Thirty-three campus buildings had planned renovations, and 19 of these projects took place between 2011 and 2017, according to the update. It also found that the campus intends to build or finish construction of six new buildings, such as Cole Field House, by 2021.
One-sixth of buildings on this campus are considered in "poor condition," according to the plan.
This backup comes as a result of a lack of funding for facilities maintenance. As of 2015, the estimated total for addressing all maintenance backlog items was about $907 million, and it is unclear where the funding for additional maintenance will come from, said Bill Olen, Facilities Management capital projects director.
"[There's no plan to address this backlog] in the near future. There's a long-term plan to find sources of funding to help reduce the deferred maintenance," Olen said. "Some of it may come from the state and some may come from the [University System of Maryland], but there's not a short-term solution because the numbers are so big."

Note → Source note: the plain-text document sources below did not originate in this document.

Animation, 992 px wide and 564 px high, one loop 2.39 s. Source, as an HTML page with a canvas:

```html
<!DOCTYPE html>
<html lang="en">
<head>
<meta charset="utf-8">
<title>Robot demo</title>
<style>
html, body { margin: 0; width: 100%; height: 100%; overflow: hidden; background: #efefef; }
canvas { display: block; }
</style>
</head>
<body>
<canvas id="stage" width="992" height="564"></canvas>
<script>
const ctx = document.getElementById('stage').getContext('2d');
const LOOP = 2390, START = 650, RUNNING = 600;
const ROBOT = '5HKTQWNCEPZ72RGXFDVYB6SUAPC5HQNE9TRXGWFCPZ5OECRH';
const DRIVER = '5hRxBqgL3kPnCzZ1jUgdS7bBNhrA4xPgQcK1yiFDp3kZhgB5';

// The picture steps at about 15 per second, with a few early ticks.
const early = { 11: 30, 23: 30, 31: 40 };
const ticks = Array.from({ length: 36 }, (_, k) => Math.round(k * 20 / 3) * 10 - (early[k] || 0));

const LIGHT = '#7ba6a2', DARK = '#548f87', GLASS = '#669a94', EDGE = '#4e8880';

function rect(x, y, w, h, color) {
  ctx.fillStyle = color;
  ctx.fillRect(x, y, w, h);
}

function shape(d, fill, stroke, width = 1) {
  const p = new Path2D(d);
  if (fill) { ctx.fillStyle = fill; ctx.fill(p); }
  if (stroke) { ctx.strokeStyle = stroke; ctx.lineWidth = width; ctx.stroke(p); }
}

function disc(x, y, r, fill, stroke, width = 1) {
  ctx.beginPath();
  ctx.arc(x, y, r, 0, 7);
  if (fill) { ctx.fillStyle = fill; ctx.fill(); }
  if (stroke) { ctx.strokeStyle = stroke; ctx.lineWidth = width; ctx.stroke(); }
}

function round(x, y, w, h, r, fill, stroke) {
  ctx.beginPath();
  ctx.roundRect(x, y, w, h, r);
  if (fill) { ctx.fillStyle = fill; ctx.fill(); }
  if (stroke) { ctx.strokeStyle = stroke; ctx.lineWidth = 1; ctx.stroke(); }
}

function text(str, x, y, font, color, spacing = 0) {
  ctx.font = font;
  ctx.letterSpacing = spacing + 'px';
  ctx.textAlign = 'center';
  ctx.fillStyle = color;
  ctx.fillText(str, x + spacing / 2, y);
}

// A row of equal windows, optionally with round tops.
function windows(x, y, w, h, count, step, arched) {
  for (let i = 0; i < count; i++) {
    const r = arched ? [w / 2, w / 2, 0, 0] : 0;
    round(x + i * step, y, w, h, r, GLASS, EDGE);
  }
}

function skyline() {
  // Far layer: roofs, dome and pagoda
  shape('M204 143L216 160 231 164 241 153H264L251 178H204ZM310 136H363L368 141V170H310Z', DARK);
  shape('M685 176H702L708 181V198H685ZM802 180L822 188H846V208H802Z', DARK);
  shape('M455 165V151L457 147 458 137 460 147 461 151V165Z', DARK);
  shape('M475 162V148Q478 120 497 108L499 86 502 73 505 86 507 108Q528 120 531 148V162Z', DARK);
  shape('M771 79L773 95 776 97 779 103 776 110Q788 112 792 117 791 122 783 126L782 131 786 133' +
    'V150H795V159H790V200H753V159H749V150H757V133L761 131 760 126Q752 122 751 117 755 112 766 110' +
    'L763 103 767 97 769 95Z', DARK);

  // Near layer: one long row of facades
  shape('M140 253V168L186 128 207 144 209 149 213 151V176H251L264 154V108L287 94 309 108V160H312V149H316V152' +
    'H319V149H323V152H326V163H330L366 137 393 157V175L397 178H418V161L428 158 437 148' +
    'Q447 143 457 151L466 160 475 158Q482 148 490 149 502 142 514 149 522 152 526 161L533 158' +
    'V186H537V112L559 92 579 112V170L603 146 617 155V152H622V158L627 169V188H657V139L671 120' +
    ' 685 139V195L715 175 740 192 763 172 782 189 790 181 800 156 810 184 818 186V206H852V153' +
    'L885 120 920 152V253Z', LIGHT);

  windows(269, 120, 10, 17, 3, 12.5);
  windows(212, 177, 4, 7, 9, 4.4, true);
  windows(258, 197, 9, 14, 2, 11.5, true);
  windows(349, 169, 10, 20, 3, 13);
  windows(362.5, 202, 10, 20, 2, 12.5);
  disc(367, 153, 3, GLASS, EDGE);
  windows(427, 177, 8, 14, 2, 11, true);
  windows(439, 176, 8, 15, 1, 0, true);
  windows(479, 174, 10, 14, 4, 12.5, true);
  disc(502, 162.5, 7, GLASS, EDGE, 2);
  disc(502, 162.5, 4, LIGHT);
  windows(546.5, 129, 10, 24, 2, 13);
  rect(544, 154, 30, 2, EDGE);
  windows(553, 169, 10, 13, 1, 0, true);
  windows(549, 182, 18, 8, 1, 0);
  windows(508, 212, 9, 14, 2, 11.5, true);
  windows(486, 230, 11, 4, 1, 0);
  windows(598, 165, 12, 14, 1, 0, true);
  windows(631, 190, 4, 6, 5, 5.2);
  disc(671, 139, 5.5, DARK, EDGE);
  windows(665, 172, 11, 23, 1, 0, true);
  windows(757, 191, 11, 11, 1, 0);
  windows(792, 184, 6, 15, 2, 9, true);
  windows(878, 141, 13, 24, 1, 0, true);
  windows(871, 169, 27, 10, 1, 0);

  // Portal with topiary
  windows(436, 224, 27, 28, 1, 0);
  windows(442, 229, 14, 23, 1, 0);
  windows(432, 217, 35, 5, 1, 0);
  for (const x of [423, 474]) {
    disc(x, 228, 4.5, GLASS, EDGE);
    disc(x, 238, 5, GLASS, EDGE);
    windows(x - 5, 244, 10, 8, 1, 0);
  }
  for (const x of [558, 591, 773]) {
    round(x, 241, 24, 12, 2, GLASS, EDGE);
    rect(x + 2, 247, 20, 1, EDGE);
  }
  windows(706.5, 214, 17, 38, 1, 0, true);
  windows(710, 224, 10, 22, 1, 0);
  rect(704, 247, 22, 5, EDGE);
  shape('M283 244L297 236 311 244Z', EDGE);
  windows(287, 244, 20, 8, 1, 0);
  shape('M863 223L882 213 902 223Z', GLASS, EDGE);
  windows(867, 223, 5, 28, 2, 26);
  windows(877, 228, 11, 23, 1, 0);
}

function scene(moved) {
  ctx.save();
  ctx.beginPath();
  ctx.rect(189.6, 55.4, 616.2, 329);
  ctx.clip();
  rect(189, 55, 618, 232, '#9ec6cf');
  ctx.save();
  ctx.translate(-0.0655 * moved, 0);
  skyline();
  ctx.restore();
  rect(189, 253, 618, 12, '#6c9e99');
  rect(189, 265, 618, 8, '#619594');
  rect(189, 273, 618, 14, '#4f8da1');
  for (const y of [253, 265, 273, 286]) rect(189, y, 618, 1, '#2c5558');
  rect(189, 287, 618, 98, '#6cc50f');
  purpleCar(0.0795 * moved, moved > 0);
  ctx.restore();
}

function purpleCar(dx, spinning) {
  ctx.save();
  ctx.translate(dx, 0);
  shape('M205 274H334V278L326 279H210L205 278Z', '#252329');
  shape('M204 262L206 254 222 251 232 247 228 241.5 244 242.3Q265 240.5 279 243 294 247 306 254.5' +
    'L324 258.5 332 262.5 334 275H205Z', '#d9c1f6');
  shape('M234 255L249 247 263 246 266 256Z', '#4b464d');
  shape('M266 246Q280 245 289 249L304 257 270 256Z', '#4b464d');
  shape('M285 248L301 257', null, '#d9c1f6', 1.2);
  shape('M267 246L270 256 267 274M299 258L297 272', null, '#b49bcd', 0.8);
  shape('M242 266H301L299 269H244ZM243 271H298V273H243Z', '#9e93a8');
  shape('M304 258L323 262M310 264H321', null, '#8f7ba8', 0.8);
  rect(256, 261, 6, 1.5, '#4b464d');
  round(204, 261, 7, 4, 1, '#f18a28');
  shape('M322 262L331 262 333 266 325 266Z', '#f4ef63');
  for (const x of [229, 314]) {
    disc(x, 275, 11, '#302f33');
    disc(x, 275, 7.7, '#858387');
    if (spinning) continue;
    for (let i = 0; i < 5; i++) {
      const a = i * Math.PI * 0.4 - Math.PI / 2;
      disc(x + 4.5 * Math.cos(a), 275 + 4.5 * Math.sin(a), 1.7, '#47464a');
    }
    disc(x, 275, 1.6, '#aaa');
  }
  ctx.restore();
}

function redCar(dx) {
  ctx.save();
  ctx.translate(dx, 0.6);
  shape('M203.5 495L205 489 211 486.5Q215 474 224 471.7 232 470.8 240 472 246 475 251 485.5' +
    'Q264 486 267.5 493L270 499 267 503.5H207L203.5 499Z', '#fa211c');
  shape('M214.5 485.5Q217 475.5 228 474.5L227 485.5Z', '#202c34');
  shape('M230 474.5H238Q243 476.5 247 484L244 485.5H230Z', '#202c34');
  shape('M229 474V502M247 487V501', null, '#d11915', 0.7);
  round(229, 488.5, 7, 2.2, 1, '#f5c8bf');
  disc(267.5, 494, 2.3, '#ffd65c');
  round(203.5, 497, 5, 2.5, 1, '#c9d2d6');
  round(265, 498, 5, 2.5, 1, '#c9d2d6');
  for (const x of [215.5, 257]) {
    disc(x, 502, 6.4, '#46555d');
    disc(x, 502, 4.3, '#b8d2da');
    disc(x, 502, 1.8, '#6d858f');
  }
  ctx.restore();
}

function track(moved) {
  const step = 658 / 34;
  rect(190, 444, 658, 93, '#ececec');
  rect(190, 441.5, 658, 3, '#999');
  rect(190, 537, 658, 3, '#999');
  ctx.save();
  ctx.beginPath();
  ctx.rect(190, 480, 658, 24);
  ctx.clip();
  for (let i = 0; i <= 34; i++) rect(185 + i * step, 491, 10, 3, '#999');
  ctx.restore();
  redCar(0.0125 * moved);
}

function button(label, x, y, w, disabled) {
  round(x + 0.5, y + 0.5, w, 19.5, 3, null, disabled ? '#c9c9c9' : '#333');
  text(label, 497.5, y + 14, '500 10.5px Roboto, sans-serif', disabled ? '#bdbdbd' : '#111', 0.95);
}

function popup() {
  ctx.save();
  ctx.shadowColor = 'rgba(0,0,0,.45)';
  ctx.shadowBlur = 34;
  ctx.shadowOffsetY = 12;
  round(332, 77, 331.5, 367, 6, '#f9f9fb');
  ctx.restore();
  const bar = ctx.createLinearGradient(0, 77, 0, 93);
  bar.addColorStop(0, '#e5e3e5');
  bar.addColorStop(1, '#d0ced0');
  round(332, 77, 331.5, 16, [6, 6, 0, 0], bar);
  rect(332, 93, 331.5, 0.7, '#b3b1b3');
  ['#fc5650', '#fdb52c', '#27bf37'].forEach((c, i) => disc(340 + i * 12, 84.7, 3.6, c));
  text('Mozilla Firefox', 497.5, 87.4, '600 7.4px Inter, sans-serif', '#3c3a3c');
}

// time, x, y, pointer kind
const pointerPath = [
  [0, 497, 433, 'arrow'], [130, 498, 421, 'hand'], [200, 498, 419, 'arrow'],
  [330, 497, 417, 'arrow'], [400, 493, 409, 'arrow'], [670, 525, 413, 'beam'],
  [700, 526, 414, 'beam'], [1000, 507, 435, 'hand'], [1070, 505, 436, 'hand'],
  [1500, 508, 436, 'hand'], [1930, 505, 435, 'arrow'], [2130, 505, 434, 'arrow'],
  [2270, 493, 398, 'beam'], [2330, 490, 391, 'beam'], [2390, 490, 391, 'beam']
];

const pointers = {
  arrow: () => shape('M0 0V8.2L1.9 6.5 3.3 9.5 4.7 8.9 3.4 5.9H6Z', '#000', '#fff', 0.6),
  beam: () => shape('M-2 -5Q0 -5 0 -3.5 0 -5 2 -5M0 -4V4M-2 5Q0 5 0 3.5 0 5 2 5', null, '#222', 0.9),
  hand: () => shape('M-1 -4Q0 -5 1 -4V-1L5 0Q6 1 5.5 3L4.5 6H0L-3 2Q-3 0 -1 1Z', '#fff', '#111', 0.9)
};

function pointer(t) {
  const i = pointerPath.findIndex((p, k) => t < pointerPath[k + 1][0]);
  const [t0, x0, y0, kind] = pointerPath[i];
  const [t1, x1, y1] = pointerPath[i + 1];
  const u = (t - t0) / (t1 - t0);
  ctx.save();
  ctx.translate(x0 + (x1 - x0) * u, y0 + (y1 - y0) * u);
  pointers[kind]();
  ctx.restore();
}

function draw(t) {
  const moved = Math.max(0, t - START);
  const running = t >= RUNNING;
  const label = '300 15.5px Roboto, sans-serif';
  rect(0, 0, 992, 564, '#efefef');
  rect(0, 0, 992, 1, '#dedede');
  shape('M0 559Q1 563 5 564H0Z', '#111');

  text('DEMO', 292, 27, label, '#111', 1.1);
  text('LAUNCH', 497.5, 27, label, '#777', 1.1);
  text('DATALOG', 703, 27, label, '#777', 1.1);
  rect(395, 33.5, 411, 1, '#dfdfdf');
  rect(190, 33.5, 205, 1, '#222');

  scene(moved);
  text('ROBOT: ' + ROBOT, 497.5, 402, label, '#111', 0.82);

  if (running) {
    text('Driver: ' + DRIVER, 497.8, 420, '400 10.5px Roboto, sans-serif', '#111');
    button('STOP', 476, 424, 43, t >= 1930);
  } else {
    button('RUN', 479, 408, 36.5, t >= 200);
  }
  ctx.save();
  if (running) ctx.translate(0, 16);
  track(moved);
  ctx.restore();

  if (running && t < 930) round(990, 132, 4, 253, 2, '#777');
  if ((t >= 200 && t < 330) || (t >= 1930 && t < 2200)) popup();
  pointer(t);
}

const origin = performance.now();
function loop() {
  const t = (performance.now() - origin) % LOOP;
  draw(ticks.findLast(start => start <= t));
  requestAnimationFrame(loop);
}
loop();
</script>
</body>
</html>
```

There is also a need for new continued construction and additional classroom and laboratory space on the campus, with an estimated 1.8 million-square-foot deficit of needed space for classrooms, labs, and offices, Olen said. This number, determined by the state of Maryland, comes from building and classrooms codes and is measured against the number of students, faculty and staff at this university, Olen said.
As a result of this deficit, two academic buildings — the public policy school building and the Brendan Iribe Center for Computer Science and Innovation — are proposed to be built by December 2020. The Iribe Center is under construction and is estimated to be finished in January.
Four non-academic projects are intended to be finished by December 2020: a new dorm on North Campus, a replacement for the North Campus Dining Hall, the Cole Field House renovations and an indoor driving range, Olen said. An additional recreational building, a satellite of Eppley Recreation Center, is also being considered as a potential project, he said.
Some students, such as freshman Zarafsha Ahmed, are concerned that this university is prioritizing the Cole renovations and new buildings over renovating other ones.
"They're working on the Cole Field House and spending a lot of money on it, and I know that it's important, but I feel like renovating the buildings is more important," said Ahmed, who is enrolled in letters and sciences. "To see that they favor Cole and new buildings over other projects is shocking and disappointing."
William Shorter, the student regent on the system's Board of Regents, said he understands students may be skeptical of this university's ability to allocate funds to new buildings and renovation projects when it has failed to do so in the past.
"It's definitely daunting because it's kind of like a 'Mission Impossible' — how are we going to do this?" said Shorter, a University of Baltimore student. "It is doable, though. It has to be done strategically and with a balance of both interests. As we work through growing pains, the university and Dr. Loh will make sure the campus is safe and utilized to its full capacity."